→ **Exercise description**:
The expected answer comprises all lines from the entries that contain the string "shape".

→ **Data supplied**:
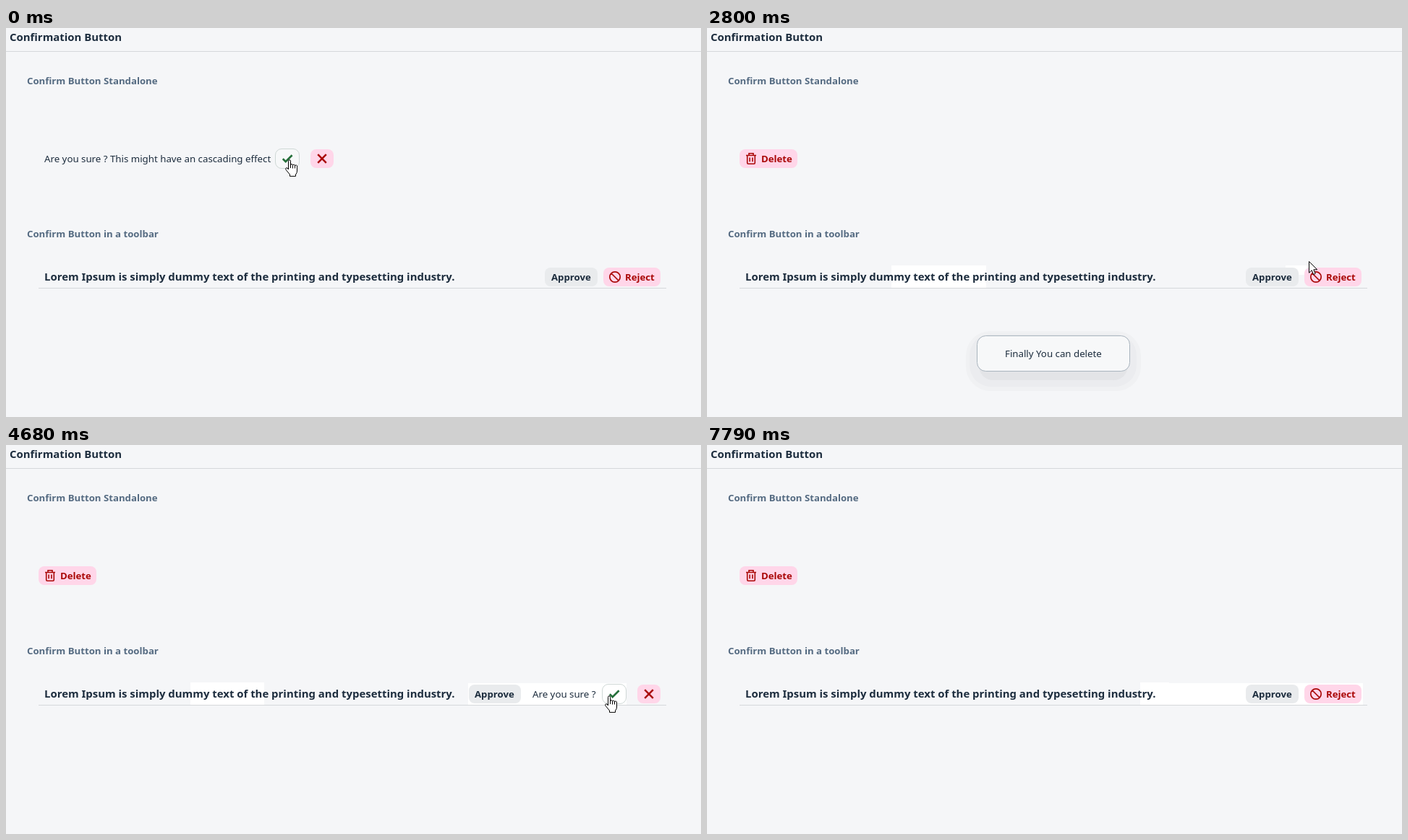
An HTML page with a canvas for the animation above (9.54 s loop, 961 by 539 pixels).

```html
<!DOCTYPE html>
<html lang="en">
<head>
<meta charset="utf-8">
<title>Confirmation Button</title>
<style>
  html, body { margin: 0; width: 100%; height: 100%; overflow: hidden; background: #f5f6f8; }
  canvas { display: block; }
</style>
</head>
<body>
<canvas id="stage" width="961" height="539"></canvas>
<script>
const ctx = document.getElementById('stage').getContext('2d');
const LOOP = 9540;
const FAMILY = '"Noto Sans", "Open Sans", sans-serif';
const BODY = `13.27px ${FAMILY}`, BOLD = `bold 13.2px ${FAMILY}`, TITLE = `bold 14.93px ${FAMILY}`;
const INK = '#1d2d3e', MUTED = '#556b82', LINE = '#d5d8db';

const THEMES = {
  neutral: { fill: '#e9ebed', ink: INK, hover: '#ccd2d8', active: '#4f6275' },
  accept: { fill: '#ebf5cb', ink: '#256f3a', hover: '#cfd8d6', active: '#30914c' },
  reject: { fill: '#ffd6e9', ink: '#aa0808', hover: '#eeb9bf', active: '#e90b0b' }
};

// Pointer stops: start time, left, top, shape
const POINTER = [
  [0, 386, 182, 'hand'], [1100, 390, 184, 'arrow'], [1260, 375, 211, 'arrow'],
  [1420, 352, 361, 'arrow'], [1580, 255, 291, 'arrow'], [1740, 95, 183, 'hand'],
  [1890, 340, 201, 'arrow'], [2000, 400, 200, 'arrow'], [2160, 544, 236, 'arrow'],
  [2310, 712, 269, 'arrow'], [2480, 780, 300, 'arrow'], [2640, 800, 310, 'arrow'],
  [2800, 832, 323, 'arrow'], [2950, 846, 343, 'hand'], [3190, 847, 347, 'hand'],
  [3460, 838, 346, 'hand'], [3620, 801, 337, 'beam'], [3780, 780, 337, 'beam'],
  [3940, 762, 337, 'beam'], [4060, 740, 337, 'beam'], [4220, 718, 344, 'arrow'],
  [4360, 672, 347, 'hand'], [4520, 780, 338, 'beam'], [4680, 828, 347, 'hand'],
  [4840, 836, 348, 'hand'], [5000, 844, 349, 'hand'], [5320, 862, 348, 'arrow'],
  [5480, 876, 347, 'hand'], [6400, 840, 352, 'arrow'], [6540, 660, 312, 'arrow'],
  [6700, 380, 240, 'arrow'], [6860, 183, 185, 'arrow'], [7170, 587, 444, 'arrow'],
  [7340, 773, 537, 'arrow'], [7790, 0, 0, 'none']
];

// White areas of the toolbar: start, end, x, y, width, height
const HIGHLIGHTS = [
  [1420, 1580, 352, 329, 34, 9], [1580, 3190, 255, 329, 131, 31], [3190, 6860, 255, 329, 102, 31],
  [2800, 3190, 800, 329, 32, 13], [4360, LOOP, 639, 330, 219, 30],
  [5480, LOOP, 858, 330, 49, 30], [7170, LOOP, 599, 329, 40, 31]
];

const ARROW = new Path2D('M.5 .5V16.2L4.2 12.7L6.7 18.5L9.2 17.4L6.8 11.8H11.7Z');
const HAND = new Path2D('M4.5 14V2.3a1.5 1.5 0 0 1 3 0V8a1.5 1.5 0 0 1 3 .4a1.5 1.5 0 0 1 3 .7a1.5 1.5 0 0 1 3 1V16Q16.5 19 14.5 21V23.4H6.5V21L1.2 14.6Q0 12.6 1.5 11.8T4.5 14Z');
const HAND_LINES = new Path2D('M7.5 8V12M10.5 8.5V12.5M13.5 9V12.5');
const BEAM = new Path2D('M0 .5H2.5L3.5 1.5L4.5 .5H7M3.5 1V15M0 15.5H2.5L3.5 14.5L4.5 15.5H7');

// Icons are drawn around their own centre
const ICONS = {
  check: { path: new Path2D('M-6.2 .3L-2.3 4.1L6.6 -4.7'), width: 2.7 },
  cross: { path: new Path2D('M-5.8 -5.8L5.8 5.8M5.8 -5.8L-5.8 5.8'), width: 2.5 },
  forbid: { path: new Path2D('M7.2 0A7.2 7.2 0 1 1 -7.2 0A7.2 7.2 0 1 1 7.2 0M-5 -5L5 5'), width: 1.7 },
  trash: { path: new Path2D('M-7 -4.5H7M-3 -4.5V-7.2H3V-4.5M-5.3 -4.5V5.8Q-5.3 7.2 -3.9 7.2H3.9Q5.3 7.2 5.3 5.8V-4.5M-1.9 -1.6V4.2M1.9 -1.6V4.2'), width: 1.6 }
};

function text(string, x, baseline, font = BODY, color = INK) {
  ctx.font = font;
  ctx.fillStyle = color;
  ctx.fillText(string, x, baseline);
}

function box(x, y, w, h, radius, fill, stroke) {
  ctx.beginPath();
  ctx.roundRect(x, y, w, h, radius);
  ctx.fillStyle = fill;
  ctx.fill();
  if (!stroke) return;
  ctx.strokeStyle = stroke;
  ctx.lineWidth = 1;
  ctx.stroke();
}

function icon(name, x, y, color) {
  ctx.save();
  ctx.translate(x, y);
  ctx.strokeStyle = color;
  ctx.lineWidth = ICONS[name].width;
  ctx.stroke(ICONS[name].path);
  ctx.restore();
}

function button(x, y, w, themeName, state, { label, labelX, iconName, iconX = x + w / 2 }, hoverFill = '#fff') {
  const theme = THEMES[themeName];
  if (state) box(x - .5, y - .5, w + 1, 27, 8.5, hoverFill, theme[state]);
  else box(x, y, w, 26, 8, theme.fill);
  if (iconName) icon(iconName, iconX, y + 13, theme.ink);
  if (label) text(label, labelX, y + 18, BOLD, theme.ink);
}

function standalone(t) {
  if (t >= 630) {
    const state = t >= 1740 && t < 1890 && 'hover';
    button(45, 168, 80, 'reject', state, { label: 'Delete', labelX: 75, iconName: 'trash', iconX: 61 });
    return;
  }
  text('Are you sure ? This might have an cascading effect', 53, 186);
  button(373, 168, 32, 'accept', t < 150 ? 'hover' : 'active', { iconName: 'check' }, '#f7f8f9');
  button(421, 168, 32, 'reject', null, { iconName: 'cross' });
}

function toolbar(t) {
  const during = (from, to) => t >= from && t < to;
  ctx.fillStyle = '#fff';
  for (const [from, to, ...area] of HIGHLIGHTS) {
    if (during(from, to)) ctx.fillRect(...area);
  }
  text('Lorem Ipsum is simply dummy text of the printing and typesetting industry.', 53, 350, TITLE);

  if (during(3190, 5930)) {
    const accept = during(4840, 5000) ? 'active' : (during(3190, 3620) || during(4680, 5320)) && 'hover';
    const cancel = during(5760, 5930) ? 'active' : during(5480, 5760) && 'hover';
    button(640, 332, 72, 'neutral', during(4360, 4520) && 'hover', { label: 'Approve', labelX: 648 });
    text('Are you sure ?', 728, 350);
    button(825, 332, 32, 'accept', accept, { iconName: 'check' });
    button(873, 332, 32, 'reject', cancel, { iconName: 'cross' });
  } else {
    const reject = during(3090, 3190) ? 'active' : (during(2950, 3090) || during(5930, 6400)) && 'hover';
    button(745, 332, 73, 'neutral', null, { label: 'Approve', labelX: 754 });
    button(826, 332, 79, 'reject', reject, { label: 'Reject', labelX: 856, iconName: 'forbid', iconX: 842 });
  }
  ctx.fillStyle = LINE;
  ctx.fillRect(45, 360, 868, 1);
}

function toast(t) {
  if (t < 630 || t >= 3700) return;
  ctx.globalAlpha = Math.min(1, 1 - (t - 3090) / 610);
  box(358, 420, 242, 83, 34, '#f0f1f3');
  box(363, 424, 231, 73, 30, '#ebecef');
  box(376, 440, 206, 48, 20, '#e3e4e7');
  box(373.5, 426.5, 211, 49, 12, '#f7f8f9', '#a9b4be');
  text('Finally You can delete', 412, 456);
  ctx.globalAlpha = 1;
}

function pointer(t) {
  const [, x, y, shape] = POINTER.findLast(stop => stop[0] <= t);
  ctx.save();
  ctx.translate(x, y);
  ctx.strokeStyle = '#000';
  ctx.fillStyle = '#fff';
  ctx.lineWidth = 1;
  if (shape === 'arrow') { ctx.fill(ARROW); ctx.stroke(ARROW); }
  if (shape === 'hand') { ctx.fill(HAND); ctx.stroke(HAND); ctx.stroke(HAND_LINES); }
  if (shape === 'beam') ctx.stroke(BEAM);
  ctx.restore();
}

function draw(now) {
  const t = now % LOOP;
  ctx.fillStyle = '#f5f6f8';
  ctx.fillRect(0, 0, 961, 539);
  ctx.fillStyle = LINE;
  ctx.fillRect(0, 32, 961, 1);
  text('Confirmation Button', 5, 18, TITLE);
  text('Confirm Button Standalone', 29, 78, BOLD, MUTED);
  text('Confirm Button in a toolbar', 29, 290, BOLD, MUTED);
  standalone(t);
  toolbar(t);
  toast(t);
  pointer(t);
}

let start;
function tick(now) {
  start ??= now;
  draw(Math.max(0, now - start));
  requestAnimationFrame(tick);
}
requestAnimationFrame(tick);
</script>
</body>
</html>
```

→ **The answer**:
// Pointer stops: start time, left, top, shape
  const [, x, y, shape] = POINTER.findLast(stop => stop[0] <= t);
  if (shape === 'arrow') { ctx.fill(ARROW); ctx.stroke(ARROW); }
  if (shape === 'hand') { ctx.fill(HAND); ctx.stroke(HAND); ctx.stroke(HAND_LINES); }
  if (shape === 'beam') ctx.stroke(BEAM);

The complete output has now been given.